- Opening Delimiter -

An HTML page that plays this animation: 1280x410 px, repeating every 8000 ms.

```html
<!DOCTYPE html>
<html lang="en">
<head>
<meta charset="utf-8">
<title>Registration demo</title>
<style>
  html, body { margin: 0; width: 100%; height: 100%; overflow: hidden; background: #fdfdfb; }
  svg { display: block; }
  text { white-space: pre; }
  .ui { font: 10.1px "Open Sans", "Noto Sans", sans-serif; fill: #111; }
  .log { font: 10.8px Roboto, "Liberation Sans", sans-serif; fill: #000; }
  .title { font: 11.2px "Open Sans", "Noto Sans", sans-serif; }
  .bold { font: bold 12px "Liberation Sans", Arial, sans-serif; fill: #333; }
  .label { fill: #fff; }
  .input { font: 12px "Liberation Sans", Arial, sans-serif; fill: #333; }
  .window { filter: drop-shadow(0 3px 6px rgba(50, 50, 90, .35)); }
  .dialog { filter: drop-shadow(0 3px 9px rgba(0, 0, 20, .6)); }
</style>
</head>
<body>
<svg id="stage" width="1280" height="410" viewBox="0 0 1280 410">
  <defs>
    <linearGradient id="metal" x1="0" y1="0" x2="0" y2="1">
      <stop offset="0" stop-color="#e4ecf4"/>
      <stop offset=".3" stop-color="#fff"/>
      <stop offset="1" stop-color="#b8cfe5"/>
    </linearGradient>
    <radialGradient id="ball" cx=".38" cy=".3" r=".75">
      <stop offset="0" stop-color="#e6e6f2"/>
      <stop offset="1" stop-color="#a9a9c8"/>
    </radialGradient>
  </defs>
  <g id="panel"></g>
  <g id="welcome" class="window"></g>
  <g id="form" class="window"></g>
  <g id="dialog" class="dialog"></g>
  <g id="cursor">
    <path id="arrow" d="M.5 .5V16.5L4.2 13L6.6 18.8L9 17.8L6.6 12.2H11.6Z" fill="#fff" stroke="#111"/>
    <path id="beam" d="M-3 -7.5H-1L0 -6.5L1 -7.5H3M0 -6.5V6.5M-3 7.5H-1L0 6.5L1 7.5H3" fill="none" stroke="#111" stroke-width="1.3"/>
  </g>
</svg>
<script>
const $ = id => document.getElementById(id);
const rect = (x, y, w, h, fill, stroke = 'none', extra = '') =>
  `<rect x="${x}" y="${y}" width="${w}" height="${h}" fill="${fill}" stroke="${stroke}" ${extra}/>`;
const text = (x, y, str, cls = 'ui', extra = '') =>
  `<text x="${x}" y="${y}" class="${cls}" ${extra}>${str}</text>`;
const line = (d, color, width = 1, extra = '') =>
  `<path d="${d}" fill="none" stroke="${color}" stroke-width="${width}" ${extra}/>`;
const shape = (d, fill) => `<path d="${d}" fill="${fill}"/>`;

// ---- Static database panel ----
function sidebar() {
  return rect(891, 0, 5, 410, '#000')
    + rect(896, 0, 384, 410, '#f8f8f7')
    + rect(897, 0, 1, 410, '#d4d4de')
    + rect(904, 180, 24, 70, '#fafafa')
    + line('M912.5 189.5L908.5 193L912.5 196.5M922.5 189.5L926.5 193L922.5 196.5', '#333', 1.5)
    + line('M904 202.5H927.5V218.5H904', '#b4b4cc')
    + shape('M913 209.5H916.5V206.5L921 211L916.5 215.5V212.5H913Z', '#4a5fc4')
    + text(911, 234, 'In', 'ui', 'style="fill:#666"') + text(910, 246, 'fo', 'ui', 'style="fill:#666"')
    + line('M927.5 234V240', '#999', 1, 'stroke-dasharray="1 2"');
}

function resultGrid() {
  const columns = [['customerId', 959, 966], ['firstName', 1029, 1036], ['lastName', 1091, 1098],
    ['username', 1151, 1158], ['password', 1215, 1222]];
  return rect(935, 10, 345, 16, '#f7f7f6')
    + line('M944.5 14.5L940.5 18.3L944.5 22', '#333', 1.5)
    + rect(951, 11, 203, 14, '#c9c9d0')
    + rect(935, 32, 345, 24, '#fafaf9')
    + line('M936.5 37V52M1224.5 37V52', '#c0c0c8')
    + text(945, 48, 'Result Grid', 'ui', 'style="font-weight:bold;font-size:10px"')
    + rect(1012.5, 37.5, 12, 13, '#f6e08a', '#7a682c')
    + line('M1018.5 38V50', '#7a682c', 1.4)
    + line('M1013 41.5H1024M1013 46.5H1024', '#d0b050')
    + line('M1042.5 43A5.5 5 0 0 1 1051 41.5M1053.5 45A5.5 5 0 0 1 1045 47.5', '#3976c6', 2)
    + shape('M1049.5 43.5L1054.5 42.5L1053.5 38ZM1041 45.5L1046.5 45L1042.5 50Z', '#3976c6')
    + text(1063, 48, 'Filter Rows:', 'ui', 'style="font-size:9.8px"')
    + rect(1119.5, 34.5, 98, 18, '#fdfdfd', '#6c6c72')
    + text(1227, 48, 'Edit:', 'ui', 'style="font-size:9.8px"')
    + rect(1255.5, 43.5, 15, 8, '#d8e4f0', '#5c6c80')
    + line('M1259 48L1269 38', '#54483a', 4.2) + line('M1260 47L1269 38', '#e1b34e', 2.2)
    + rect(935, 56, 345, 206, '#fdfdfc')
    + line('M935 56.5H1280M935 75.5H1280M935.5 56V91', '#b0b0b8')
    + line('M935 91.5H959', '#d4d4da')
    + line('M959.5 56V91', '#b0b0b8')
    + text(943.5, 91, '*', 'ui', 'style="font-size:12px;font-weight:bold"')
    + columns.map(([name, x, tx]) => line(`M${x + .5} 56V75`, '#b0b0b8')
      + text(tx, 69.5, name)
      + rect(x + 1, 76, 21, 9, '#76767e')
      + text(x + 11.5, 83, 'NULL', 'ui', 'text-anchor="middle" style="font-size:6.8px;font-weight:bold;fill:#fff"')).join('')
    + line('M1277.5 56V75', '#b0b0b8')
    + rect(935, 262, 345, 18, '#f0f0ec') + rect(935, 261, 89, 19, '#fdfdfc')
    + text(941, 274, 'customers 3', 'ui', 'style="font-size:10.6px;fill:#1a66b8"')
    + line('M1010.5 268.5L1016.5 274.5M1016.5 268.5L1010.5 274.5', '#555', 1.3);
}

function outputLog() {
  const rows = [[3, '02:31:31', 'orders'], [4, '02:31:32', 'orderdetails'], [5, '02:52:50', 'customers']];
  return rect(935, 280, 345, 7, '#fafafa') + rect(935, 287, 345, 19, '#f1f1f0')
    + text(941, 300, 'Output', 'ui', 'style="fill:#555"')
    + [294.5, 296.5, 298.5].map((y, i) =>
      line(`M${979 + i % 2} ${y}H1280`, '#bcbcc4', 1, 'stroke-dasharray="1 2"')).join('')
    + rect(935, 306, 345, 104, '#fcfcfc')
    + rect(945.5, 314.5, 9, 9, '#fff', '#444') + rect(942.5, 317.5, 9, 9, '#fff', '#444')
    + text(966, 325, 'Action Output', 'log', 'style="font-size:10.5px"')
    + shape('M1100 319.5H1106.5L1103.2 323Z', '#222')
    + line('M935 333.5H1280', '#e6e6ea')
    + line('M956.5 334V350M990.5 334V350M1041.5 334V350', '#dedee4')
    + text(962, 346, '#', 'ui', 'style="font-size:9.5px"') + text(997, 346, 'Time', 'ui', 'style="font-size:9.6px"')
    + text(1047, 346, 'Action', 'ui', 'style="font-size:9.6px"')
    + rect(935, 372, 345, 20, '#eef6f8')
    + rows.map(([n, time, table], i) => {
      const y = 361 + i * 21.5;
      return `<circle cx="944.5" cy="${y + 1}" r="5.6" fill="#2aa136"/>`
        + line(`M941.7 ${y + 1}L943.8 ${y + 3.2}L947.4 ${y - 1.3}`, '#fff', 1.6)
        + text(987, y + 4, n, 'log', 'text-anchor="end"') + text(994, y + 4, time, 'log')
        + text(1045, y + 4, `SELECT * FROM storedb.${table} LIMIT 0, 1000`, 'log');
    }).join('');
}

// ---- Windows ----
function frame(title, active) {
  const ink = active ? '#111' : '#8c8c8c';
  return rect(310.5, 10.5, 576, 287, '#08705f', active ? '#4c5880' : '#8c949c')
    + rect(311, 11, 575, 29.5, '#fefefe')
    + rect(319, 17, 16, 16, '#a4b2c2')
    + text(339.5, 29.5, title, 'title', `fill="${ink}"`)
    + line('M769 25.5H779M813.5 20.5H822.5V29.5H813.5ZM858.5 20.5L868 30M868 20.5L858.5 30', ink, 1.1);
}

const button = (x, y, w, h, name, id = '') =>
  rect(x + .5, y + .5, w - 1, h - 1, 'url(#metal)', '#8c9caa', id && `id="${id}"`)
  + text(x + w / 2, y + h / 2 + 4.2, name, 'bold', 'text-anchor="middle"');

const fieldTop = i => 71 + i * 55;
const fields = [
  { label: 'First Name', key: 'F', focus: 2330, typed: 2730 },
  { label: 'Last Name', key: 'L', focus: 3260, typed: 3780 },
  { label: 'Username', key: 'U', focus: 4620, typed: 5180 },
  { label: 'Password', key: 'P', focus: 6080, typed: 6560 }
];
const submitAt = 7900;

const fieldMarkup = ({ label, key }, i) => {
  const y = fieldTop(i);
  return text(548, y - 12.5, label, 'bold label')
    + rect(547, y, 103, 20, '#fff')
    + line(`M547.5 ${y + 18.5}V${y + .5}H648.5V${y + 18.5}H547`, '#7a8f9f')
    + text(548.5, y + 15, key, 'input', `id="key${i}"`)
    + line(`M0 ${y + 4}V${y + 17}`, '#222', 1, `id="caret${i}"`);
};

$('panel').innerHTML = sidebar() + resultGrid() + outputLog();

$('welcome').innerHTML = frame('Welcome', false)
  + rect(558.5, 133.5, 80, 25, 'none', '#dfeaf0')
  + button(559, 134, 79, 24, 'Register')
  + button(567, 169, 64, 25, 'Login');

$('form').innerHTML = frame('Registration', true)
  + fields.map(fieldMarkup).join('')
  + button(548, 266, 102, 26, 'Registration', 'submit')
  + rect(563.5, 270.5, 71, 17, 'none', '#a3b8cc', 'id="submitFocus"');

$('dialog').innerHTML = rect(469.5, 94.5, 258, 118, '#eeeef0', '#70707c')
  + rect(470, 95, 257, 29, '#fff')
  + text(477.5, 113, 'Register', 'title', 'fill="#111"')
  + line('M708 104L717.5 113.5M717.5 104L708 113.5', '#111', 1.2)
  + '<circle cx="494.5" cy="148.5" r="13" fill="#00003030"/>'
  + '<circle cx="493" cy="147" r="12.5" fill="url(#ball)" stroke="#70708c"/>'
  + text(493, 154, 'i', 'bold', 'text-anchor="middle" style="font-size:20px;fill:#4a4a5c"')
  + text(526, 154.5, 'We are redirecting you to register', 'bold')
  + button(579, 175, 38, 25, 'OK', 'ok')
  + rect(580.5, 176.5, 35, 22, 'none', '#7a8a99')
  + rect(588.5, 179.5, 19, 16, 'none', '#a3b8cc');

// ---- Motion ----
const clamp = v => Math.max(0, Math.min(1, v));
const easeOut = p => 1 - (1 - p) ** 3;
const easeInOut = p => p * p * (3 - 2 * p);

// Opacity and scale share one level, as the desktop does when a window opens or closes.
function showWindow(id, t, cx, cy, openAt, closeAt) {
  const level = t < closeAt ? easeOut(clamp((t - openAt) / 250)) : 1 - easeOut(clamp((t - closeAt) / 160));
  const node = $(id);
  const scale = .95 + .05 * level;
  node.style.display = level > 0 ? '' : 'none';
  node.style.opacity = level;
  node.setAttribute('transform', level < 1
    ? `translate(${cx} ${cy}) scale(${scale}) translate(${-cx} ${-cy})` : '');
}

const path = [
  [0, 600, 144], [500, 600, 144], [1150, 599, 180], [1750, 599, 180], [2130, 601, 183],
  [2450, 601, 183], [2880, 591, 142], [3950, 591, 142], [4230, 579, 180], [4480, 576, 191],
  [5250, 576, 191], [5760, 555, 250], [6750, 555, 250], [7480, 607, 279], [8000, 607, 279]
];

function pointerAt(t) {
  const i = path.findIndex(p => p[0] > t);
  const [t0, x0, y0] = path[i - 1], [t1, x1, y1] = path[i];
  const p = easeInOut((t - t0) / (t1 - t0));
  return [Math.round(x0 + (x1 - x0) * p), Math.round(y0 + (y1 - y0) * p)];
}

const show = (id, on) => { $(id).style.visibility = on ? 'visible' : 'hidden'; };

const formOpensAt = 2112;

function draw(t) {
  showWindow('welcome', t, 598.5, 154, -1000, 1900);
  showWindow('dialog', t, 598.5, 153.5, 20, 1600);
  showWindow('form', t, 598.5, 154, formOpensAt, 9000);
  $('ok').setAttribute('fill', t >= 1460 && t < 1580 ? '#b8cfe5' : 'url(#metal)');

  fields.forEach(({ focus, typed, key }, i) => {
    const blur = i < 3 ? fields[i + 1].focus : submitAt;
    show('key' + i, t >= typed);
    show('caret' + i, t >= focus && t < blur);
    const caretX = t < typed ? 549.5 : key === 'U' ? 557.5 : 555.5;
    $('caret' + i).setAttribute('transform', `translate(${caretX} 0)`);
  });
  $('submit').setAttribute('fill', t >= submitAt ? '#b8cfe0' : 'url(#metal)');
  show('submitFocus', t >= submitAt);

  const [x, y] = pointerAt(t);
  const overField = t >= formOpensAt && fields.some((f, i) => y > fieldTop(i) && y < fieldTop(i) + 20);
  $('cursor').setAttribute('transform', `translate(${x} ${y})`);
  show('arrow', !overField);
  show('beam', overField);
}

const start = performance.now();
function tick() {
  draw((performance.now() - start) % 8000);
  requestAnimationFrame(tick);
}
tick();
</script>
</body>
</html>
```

- Closing Delimiter -

*Task instructions*: Reproduce each line from the data that has "typed" in it.

*Worked solution*:
  { label: 'First Name', key: 'F', focus: 2330, typed: 2730 },
  { label: 'Last Name', key: 'L', focus: 3260, typed: 3780 },
  { label: 'Username', key: 'U', focus: 4620, typed: 5180 },
  { label: 'Password', key: 'P', focus: 6080, typed: 6560 }
  fields.forEach(({ focus, typed, key }, i) => {
    show('key' + i, t >= typed);
    const caretX = t < typed ? 549.5 : key === 'U' ? 557.5 : 555.5;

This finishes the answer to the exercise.